Political uncertainty is hitting the firm's bottom line according to its boss...

Starbucks says terror threats and civil unrest have people drinking less coffee

A lagre cup of Starbucks coffee sits outside a Starbucks in Washington | Image: Pablo Martinez Monsivais / AP/Press Association Images

Starbucks has cited political and social unrest in the US and abroad as contributing factors to the company missing earning targets for the third quarter in a row.

It referred to the quarter as an "anomaly" and said that instability and terror threats affected the firm's performance, Starbucks also said that there has been a "profound weakening in consumer confidence" among its customers.

Chief Executive Howard Schultz said, "In Starbucks’s 24 years of public life, I can’t recall a quarter quite like [this one]" in a conference call discussing the results.

"I think we have a situation where you have a very uncertain [US] election, you have domestic civil unrest with regard to race, and I think the issues around terror have created a level of anxiety - so we are no longer looking at just an economic downturn, there are a number of things that we are facing as citizens and I think the direction of the country," he continued.

The company's shares experienced a 3% fall in after-hours trading following the publication of the results.

Starbucks returned an overall profit of $754m - up from $626.7m 12 months ago.
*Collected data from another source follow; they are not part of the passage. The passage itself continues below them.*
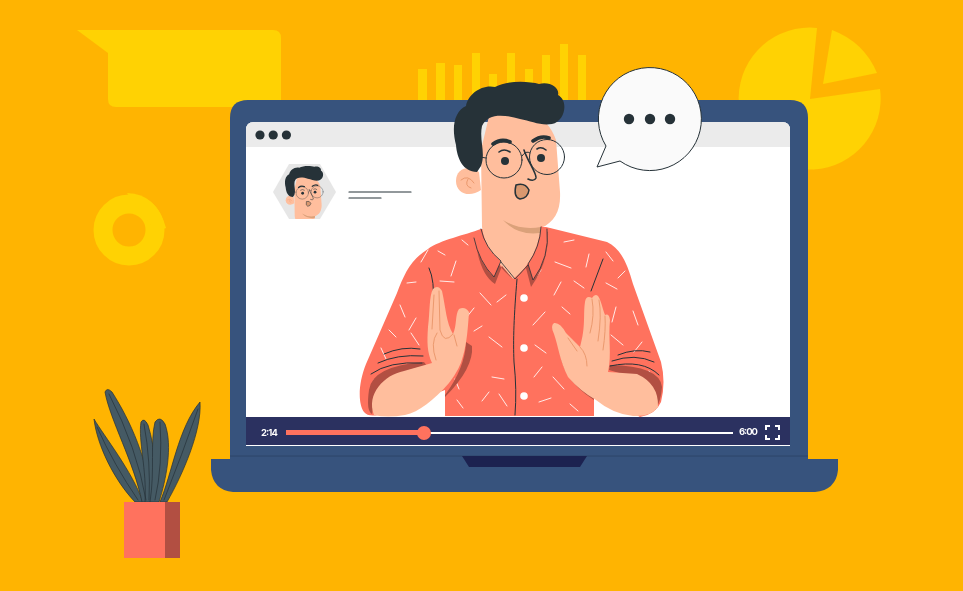
<!DOCTYPE html>
<html lang="en">
<head>
<meta charset="utf-8">
<title>Video lesson illustration</title>
<style>
:root {
  --amber: #ffb401;
  --yellow: #ffd203;
  --laptop: #37537d;
  --laptop-line: #2c4468;
  --navy: #2b3160;
  --notch: #1c2250;
  --toolbar: #ebebeb;
  --paper: #ffffff;
  --ink: #263238;
  --skin: #ffbe9d;
  --skin-shade: #eb996e;
  --coral: #ff725e;
  --coral-dark: #b24f42;
  --leaf: #455a64;
}
html, body { margin: 0; padding: 0; overflow: hidden; background: var(--amber); }
svg.canvas { display: block; width: 963px; height: 591px; }
.backdrop { fill: var(--yellow); }
.laptop { fill: var(--laptop); }
.paper { fill: var(--paper); }
.ink { fill: var(--ink); }
.skin { fill: var(--skin); }
.coral { fill: var(--coral); }
.coral-dark { fill: var(--coral-dark); }
.leaf { fill: var(--leaf); stroke: var(--ink); stroke-width: .7; }
.line { fill: none; stroke: var(--ink); stroke-width: 1; stroke-linecap: round; stroke-linejoin: round; }
.skin-line { fill: none; stroke: var(--skin-shade); stroke-width: 1; stroke-linecap: round; }
.dashes { fill: none; stroke: #fff; stroke-width: 1; stroke-linecap: round; opacity: .85; }
.time { font: 700 9.5px "Inter", "Open Sans", sans-serif; fill: #fff; }
</style>
</head>
<body>
<svg class="canvas" viewBox="0 0 963 591" role="img" aria-label="A man in a coral shirt speaks out of a laptop video player">
  <defs>
    <clipPath id="avatar-frame"><polygon points="273,192 289,164 320,164 336,192 320,219 289,219"/></clipPath>
    <clipPath id="shirt-shape"><path d="M481 229C465 235 440 240 428 249C410 260 404 275 397 293L366 364C358 384 358 404 364 412Q368 417 378 415L445 390V416H594V390L640 417Q656 414 661 402Q666 382 661 362L633 284C627 262 620 248 607 242L546 227Z"/></clipPath>

    <g id="head">
      <path class="skin" d="M481 150L482 227Q484 250 513 279Q536 262 541 228C555 222 561 210 560 192L556 140Q549 120 530 112L490 112Z"/>
      <path d="M503 220Q520 231 541 227L540 233Q518 236 503 220Z" fill="#dba17a"/>
      <path class="skin" d="M479 172C468 164 456 169 456 181C456 194 470 198 481 190Z"/>
      <path class="skin-line" d="M461 180Q468 174 474 183M468 179Q464 186 471 188"/>
      <path class="ink" d="M477 172C463 172 457 158 456 145C451 126 455 111 466 106C468 94 482 84 495 87C507 80 529 81 539 84C550 81 560 88 558 95C569 101 565 121 552 124C541 126 531 121 520 119C506 115 488 112 482 126C479 140 486 153 481 166Z"/>
      <path class="line" d="M493 144Q501 138 510 142M533 141Q541 135 549 138" stroke-width="4" style="stroke-width:3.6"/>
      <path class="line" d="M499 152Q504 148 510 152M537 149Q541 146 546 150" style="stroke-width:1.6"/>
      <circle class="ink" cx="505" cy="161" r="4"/>
      <circle class="ink" cx="541" cy="158" r="4"/>
      <g class="line">
        <circle cx="504" cy="160" r="18"/>
        <circle cx="547" cy="157" r="17.5"/>
        <path d="M522 156Q526 150 530 153M486 158L480 157"/>
        <path d="M524 150C527 160 537 174 536 178Q534 182 528 179" style="stroke-width:1.6"/>
      </g>
      <path d="M516 185Q525 182 529 190Q528 198 520 199Q513 197 516 185Z" fill="#d9986f" stroke="#263238" stroke-width="1.5"/>
    </g>

    <g id="three-dots" class="ink">
      <circle cx="0" cy="0" r="4.6"/>
      <circle cx="13.2" cy="0" r="4.6"/>
      <circle cx="26.4" cy="0" r="4.6"/>
    </g>
  </defs>

  <rect width="963" height="591" fill="var(--amber)"/>

  <g id="backdrop-icons" class="backdrop">
    <path d="M77 30H273Q281 30 281 38V107H116Q108 107 108 99V53Z"/>
    <g id="bar-chart">
      <rect x="418" y="69" width="9" height="35"/><rect x="436" y="63" width="9" height="41"/>
      <rect x="454" y="65" width="8" height="39"/><rect x="472" y="53" width="8" height="51"/>
      <rect x="489" y="74" width="8" height="30"/><rect x="507" y="53" width="8" height="51"/>
      <rect x="525" y="69" width="8" height="35"/><rect x="542" y="55" width="8" height="49"/>
      <rect x="560" y="44" width="8" height="60"/><rect x="578" y="55" width="8" height="49"/>
    </g>
    <g id="pie-chart">
      <path d="M810 99L817 28A71 71 0 1 0 880 89Z"/>
      <path d="M823 84L832 30Q864 42 877 73Z"/>
    </g>
    <circle cx="129" cy="230" r="26" fill="none" stroke="var(--yellow)" stroke-width="19"/>
    <path d="M127 193Q157 194 166 228L156 232Z"/>
  </g>

  <g id="plant">
    <path class="leaf" d="M135 502C114 480 97 445 94 419C104 436 132 471 143 502Z"/>
    <path class="leaf" d="M142 502C134 462 110 420 105 392Q107 387 112 392C130 420 149 462 151 502Z"/>
    <path class="leaf" d="M145 502C147 470 138 440 141 422Q144 417 148 425C156 450 156 480 153 502Z"/>
    <path class="leaf" d="M150 502C155 470 150 442 155 422Q160 415 165 424C173 446 166 480 159 502Z"/>
    <path class="leaf" d="M160 502C172 474 178 428 200 402C202 430 183 474 167 502Z"/>
    <path class="line" d="M97 427Q114 465 138 500M109 394Q137 448 146 500M144 424Q151 462 149 500M160 422Q163 465 155 500M198 409Q182 455 164 500" style="stroke-width:.7"/>
    <rect class="coral" x="124" y="502" width="41" height="56"/>
    <rect class="coral-dark" x="165" y="502" width="15" height="56"/>
  </g>

  <g id="laptop">
    <path class="laptop" d="M230 460V118Q230 100 248 100H790Q808 100 808 118V460Z"/>
    <path class="laptop" d="M211 459H838V470Q836 490 815 492H233Q213 490 211 470Z"/>
    <path d="M230 456H808" stroke="var(--laptop-line)" stroke-width="1"/>
    <polygon points="462,456 587,456 580,467 469,467" fill="var(--notch)"/>
    <path class="paper" d="M246 130Q246 122 254 122H782Q790 122 790 130V446H246Z"/>
    <path d="M246 147V130Q246 122 254 122H782Q790 122 790 130V147Z" fill="var(--toolbar)"/>
    <use href="#three-dots" x="260" y="135"/>
  </g>

  <g id="speaker-profile">
    <polygon points="273,192 289,164 320,164 336,192 320,219 289,219" fill="#e6e6e6"/>
    <g clip-path="url(#avatar-frame)">
      <use href="#head" transform="translate(128.4 137.7) scale(.345)"/>
    </g>
    <path class="line" d="M349 192H411M349 198H381" style="stroke-width:1.2"/>
  </g>

  <g id="speaker">
    <g id="shirt">
      <path class="coral" d="M481 229C465 235 440 240 428 249C410 260 404 275 397 293L366 364C358 384 358 404 364 412Q368 417 378 415L445 390V416H594V390L640 417Q656 414 661 402Q666 382 661 362L633 284C627 262 620 248 607 242L546 227Z"/>
      <path class="dashes" clip-path="url(#shirt-shape)" d="M421 262L428 250M438 251L445 255M456 261L451 276M462 240L468 245M407 283L416 282M440 281L454 282M480 293L491 305M466 318L474 308M497 302L506 295M400 305L405 317M416 318L409 330M389 330L396 337M419 345L411 333M381 348L386 359M374 380L379 391M474 331L482 326M489 337L502 347M492 377L504 379M457 400L463 408M482 401L489 392M499 394L507 406M455 379L459 389M564 242L574 240M555 262L571 268M589 254L586 267M606 252L613 261M534 281L541 270M561 282L554 295M574 281L584 288M606 283L617 289M545 312L533 325M562 307L570 314M616 307L612 322M633 311L638 325M611 335L623 345M642 342L634 352M535 345L546 353M534 377L542 367M553 377L564 389M539 402L551 398M570 404L578 411M649 371L654 382M625 271L618 278"/>
    </g>

    <use href="#head"/>

    <g id="collar">
      <path class="coral-dark" d="M475 237Q479 274 495 284L502 266L513 279Q496 266 480 234Z"/>
      <path class="coral" d="M481 229Q473 234 474 240Q481 266 494 277L501 261Q485 248 481 229Z"/>
      <path class="coral-dark" d="M548 232Q549 262 531 287L526 268L515 279Q538 260 541 228Z"/>
      <path class="coral" d="M541 226L547 229Q550 257 533 280L528 264Q540 247 541 226Z"/>
      <path class="line" d="M481 229Q485 248 501 261L494 277Q479 262 474 238M541 227Q540 247 528 264L533 280Q550 257 547 229M501 262L515 279L528 265" style="stroke-width:.8"/>
      <path class="line" d="M517 279C514 315 513 340 514 362Q517 390 515 415"/>
      <g class="paper">
        <circle cx="524" cy="298" r="3.8"/><circle cx="524" cy="348" r="3.8"/><circle cx="524" cy="396" r="3.8"/>
      </g>
      <path class="line" d="M429 268Q435 281 433 304M603 259L591 291"/>
    </g>

    <g id="left-arm">
      <path class="coral-dark" d="M445 416V395Q465 368 466 342L472 346Q474 368 445 397Z"/>
      <path class="coral-dark" d="M369 390Q372 366 424 362L427 366Q389 371 375 397L372 414Q366 411 369 390Z"/>
      <path class="skin" d="M374 415C366 394 384 375 404 371L432 363C427 352 427 342 428 327C430 311 429 296 433 289Q438 284 442 291C446 309 446 322 453 334C457 326 455 314 459 309Q465 306 469 312C468 326 467 343 463 356Q460 369 449 383C434 400 419 412 405 415Q387 418 374 415Z"/>
      <path class="skin-line" d="M434 295L432 329M439 291L440 330Q444 345 453 334M437 333Q430 343 436 360M454 335L457 346"/>
      <path class="line" d="M384 354Q402 346 420 349M378 363Q397 354 423 356M371 374Q389 361 422 363"/>
    </g>

    <g id="right-arm">
      <path class="coral-dark" d="M594 416V400Q559 378 560 345L567 350Q573 382 594 397Z"/>
      <path class="coral-dark" d="M610 365Q660 366 662 387Q661 402 655 410Q653 381 609 370Z"/>
      <path class="skin" d="M658 407Q659 384 637 374L608 372C612 355 608 337 610 320Q609 313 605 315C602 307 601 300 598 296Q595 293 592 298Q586 295 585 302C583 315 586 326 580 347L566 333Q560 322 554 323Q550 326 554 334C558 345 560 362 568 377Q580 391 596 400Q613 414 633 416Q651 417 658 407Z"/>
      <path class="skin-line" d="M592 299Q595 315 590 333M599 300Q602 315 598 341M605 316Q606 330 603 350M580 347Q587 354 587 366M568 338L577 351"/>
      <path class="line" d="M618 355Q635 348 650 352M612 361Q635 353 654 362M610 366Q643 359 659 375"/>
    </g>
  </g>

  <g id="speech-bubble">
    <path d="M606 146L597 167L620 161A51.5 51.5 0 1 0 606 146Z" fill="#fafafa" stroke="var(--ink)" stroke-width="1" stroke-linejoin="round"/>
    <g class="ink">
      <circle cx="629" cy="119" r="5.2"/><circle cx="650" cy="119" r="5.2"/><circle cx="670" cy="119" r="5.2"/>
    </g>
  </g>

  <g id="player-controls">
    <rect x="246" y="417" width="544" height="28" fill="var(--navy)"/>
    <text class="time" x="261" y="436" textLength="17">2:14</text>
    <rect class="paper" x="424" y="432" width="309" height="2"/>
    <rect class="coral" x="286" y="430" width="138" height="5"/>
    <circle class="coral" cx="424" cy="433" r="7"/>
    <text class="time" x="739" y="435" textLength="19">6:00</text>
    <path d="M766 430V426H770M775 426H779V430M779 435V439H775M770 439H766V435" fill="none" stroke="#fff" stroke-width="2"/>
  </g>
</svg>
</body>
</html>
During the quarter like-for-like sales in Europe, the Middle East and Africa fell by 1%. These regions were expected to deliver growth of 2.8%.

The firm had projected sales growth of at least 10% in 2016.

Its immediate plans include investment in mobile ordering and payment services to make its stores more efficient.